COVID-19 Edition 3: Fines and Drones
The cases of coronavirus (COVID-19) continue to increase; as at 3pm on 13 April 2020, there have been 6,359 confirmed cases of COVID-19 in Australia, of which 2,863 are from New South Wales and 1,281 from Victoria. The State of Emergency in Victoria has now been extended until midnight on 11 May 2020 to combat the virus. FINES The declaration of Victoria as a State of Emergency means residents are only allowed to leave their homes for any of the five essential reasons*:
- Shopping for food or other essential goods and services
- Work and education
- Care and compassionate reasons
- Other extenuating circumstances

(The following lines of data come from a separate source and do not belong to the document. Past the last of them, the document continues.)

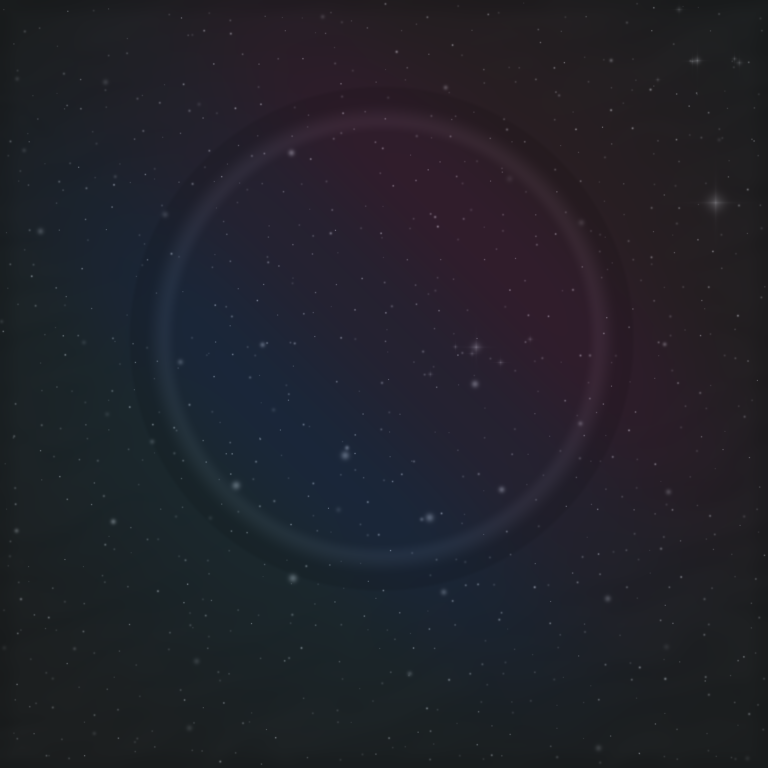
Reproduce this background procedurally as a Shadertoy shader.

```glsl
// Dim night sky: a diagonal teal-blue-plum-red gradient fading to grey, with a
// soft luminous ring inside a darker disc. Stars come from jittered hash grids,
// sparkles and soft orbs from radial falloffs placed by small loops.

#define RING_CENTER vec2(0.497, 0.559)
#define RING_RADIUS 0.284
#define DISC_RADIUS 0.328
#define RING_GLOW 0.046
#define DISC_SHADE 0.90
#define STAR_GLOW 0.30
#define ORB_GLOW 0.23
#define FLARE_GLOW 0.20
#define RIPPLE 0.012

const vec3 GREY = vec3(0.110, 0.121, 0.125);
const vec3 TEAL = vec3(0.103, 0.160, 0.185);
const vec3 BLUE = vec3(0.102, 0.150, 0.222);
const vec3 PLUM = vec3(0.145, 0.132, 0.190);
const vec3 MAGENTA = vec3(0.188, 0.112, 0.170);
const vec3 RED = vec3(0.168, 0.118, 0.137);
const vec3 STARLIGHT = vec3(0.95, 0.97, 1.0);

vec3 hash3(vec2 p) {
    vec3 q = fract(p.xyx * vec3(0.1031, 0.1030, 0.0973));
    q += dot(q, q.yxz + 33.33);
    return fract((q.xxy + q.yzz) * q.zyx);
}

float valueNoise(vec2 p) {
    vec2 cell = floor(p), f = fract(p);
    f = f * f * (3.0 - 2.0 * f);
    float low = mix(hash3(cell).x, hash3(cell + vec2(1, 0)).x, f.x);
    float high = mix(hash3(cell + vec2(0, 1)).x, hash3(cell + 1.0).x, f.x);
    return mix(low, high, f.y);
}

// Colour along the diagonal, from lower left to upper right
vec3 skyGradient(float d) {
    vec3 c = mix(TEAL, BLUE, smoothstep(-0.32, -0.17, d));
    c = mix(c, PLUM, smoothstep(-0.17, 0.02, d));
    c = mix(c, MAGENTA, smoothstep(0.01, 0.18, d));
    return mix(c, RED, smoothstep(0.19, 0.35, d));
}

// Soft round spot
float orb(vec2 q, float radius) {
    return exp(-2.0 * dot(q, q) / (radius * radius));
}

// Four pointed sparkle
float flare(vec2 q, float size) {
    vec2 a = abs(q) / size;
    float rays = exp(-3.5 * a.x - 24.0 * a.y) + exp(-3.5 * a.y - 24.0 * a.x);
    return 0.5 * rays + 0.6 * orb(q, 0.32 * size);
}

// One jittered star in some cells of a square grid
float starGrid(vec2 p, float cells, float density, float radius, float pixel) {
    vec2 g = p * cells, cell = floor(g);
    vec3 h = hash3(cell + cells * 3.7);
    vec3 k = hash3(cell + cells * 9.1 + 17.0);
    vec2 q = (fract(g) - mix(vec2(0.12), vec2(0.88), h.xy)) / cells;
    float size = max(radius * mix(0.6, 1.2, k.x), 0.8 * pixel);
    return step(h.z, density) * mix(0.25, 1.0, k.y * k.y) * orb(q, size);
}

// A main sparkle with small companions scattered around it
float sparkleCluster(vec2 q, float size, float spread, float seed) {
    float sum = flare(q, size);
    for (int i = 0; i < 5; i++) {
        vec3 h = hash3(vec2(float(i) * 7.0, seed));
        sum += 0.7 * flare(q - (h.xy - 0.5) * spread, mix(0.008, 0.016, h.z));
    }
    return sum;
}

void mainImage(out vec4 fragColor, in vec2 fragCoord) {
    float pixel = 1.0 / min(iResolution.x, iResolution.y);
    vec2 p = (fragCoord - 0.5 * iResolution.xy) * pixel + 0.5;
    vec2 q = p - RING_CENTER;
    float r = length(q);

    // Sky, fading to grey away from the ring
    vec3 col = mix(skyGradient((q.x + q.y) * 0.7071), GREY, smoothstep(0.2, 0.68, r));

    // Faint slanted ripples outside the disc
    vec2 w = vec2(p.x * 9.0 + p.y * 5.0, p.y * 46.0 - p.x * 14.0);
    float ripple = valueNoise(w + 2.0 * valueNoise(p * 12.0)) - 0.5;
    col += RIPPLE * ripple * smoothstep(0.28, 0.55, r);

    // Dark rim of the disc, then the luminous ring
    float rim = smoothstep(0.265, 0.30, r) * (1.0 - smoothstep(-0.003, 0.003, r - DISC_RADIUS));
    col *= mix(1.0, DISC_SHADE, rim);
    float ring = smoothstep(-0.018, 0.0, r - RING_RADIUS) * (1.0 - smoothstep(0.0, 0.026, r - RING_RADIUS));
    col += RING_GLOW * ring * (0.55 + 3.0 * col);

    // Small and medium stars
    float light = STAR_GLOW * starGrid(p, 31.0, 0.75, 0.0019, pixel);
    light += STAR_GLOW * starGrid(p + 0.37, 19.0, 0.6, 0.0022, pixel);
    light += 0.8 * STAR_GLOW * starGrid(p + 0.71, 9.0, 0.5, 0.0050, pixel);

    // Large orbs on a tilted loop, and one beside the inner sparkle
    for (int i = 0; i < 4; i++) {
        float a = 1.570796 * float(i);
        vec2 at = vec2(0.4245, 0.337) + vec2(-0.126, 0.021) * cos(a)
                + vec2(0.034, 0.080) * sin(a) + vec2(0.009, 0.010) * cos(2.0 * a);
        light += ORB_GLOW * orb(p - at, 0.0075);
    }
    light += ORB_GLOW * orb(p - vec2(0.6185, 0.500), 0.0065);

    // Sparkles
    light += FLARE_GLOW * flare(p - vec2(0.932, 0.736), 0.050);
    light += FLARE_GLOW * sparkleCluster(p - vec2(0.620, 0.548), 0.028, 0.15, 3.0);
    light += FLARE_GLOW * sparkleCluster(p - vec2(0.908, 0.921), 0.020, 0.14, 11.0);
    col += light * STARLIGHT;

    // Slightly darker border
    vec2 border = min(fragCoord, iResolution.xy - fragCoord) * pixel;
    col *= mix(0.90, 1.0, smoothstep(0.0, 0.03, min(border.x, border.y)));
    fragColor = vec4(col, 1.0);
}
```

A two-person gathering rule now applies for both inside and outside the house, but exempts people who live in the same household. Breaching of any of these rules may incur a fine of up to $1,652 for individuals and up to $9,913 for businesses. Police officers now have strong powers to enforce these directions and are given the liberty to issue the fines on the spot. They would use "common sense" in dealing with issuing fines and have the responsibility to decide who will receive the penalties.
Notwithstanding fines issued by the police, under the State of Emergency, people who do not comply, can also be taken to court and charged under s 203 of the Public Health and Wellbeing Act 2008. This may result in 120 penalty units for an individual, equating to approximately $20,000 or 600 penalty units for a corporation, equating to $100,000 for the breach. On a federal level, under s 475 of the Biosecurity Act 2015, the Commonwealth now has power to issue a "human biosecurity control order". If such an order is imposed, Australians must comply with the requirements and directions. While such an order has not yet been issued, anyone found to intentionally engage in conduct that contravenes this order commits a criminal offence that is punishable by a maximum penalty of imprisonment for five years and/or a fine of 300 penalty units, equating to $63,000. Such strict restrictions and harsh penalties are exercised in the hope of slowing the spread of COVID-19. With no possible vaccine in the near future, it is up to the public to determine the likelihood of the spread of the virus.
Aside from physical patrolling, Perth's police force has announced plans to engaged in drone patrolling. Drones will be deployed to enforce social distancing and will be used to patrol beaches, parks and public areas. This not only decreases the likelihood of the police force being exposed to the virus, but may also save time for the police to patrol the area. Critics may argue that using of drones invades people's private space and may normalise surveillance instead. Usage of drones may lead to mental and psychological effects on a person's health. For some groups who may already been closely checked, the feeling of being constantly watched may cause further stress and anxiety. Nonetheless, while the Victorian police has yet to use this method, it is only a matter of time before drones will be seen flying around to spread awareness of the virus, or to patrol the streets in order to determine if people are actually obeying the rules which have been set in place. *For more information from the Victorian Government on the 'Stay at Home' and 'Restricted activities' directions, please go to: https://www.dhhs.vic.gov.au/coronavirus-stay-home-and-restricted-activities-directions-faq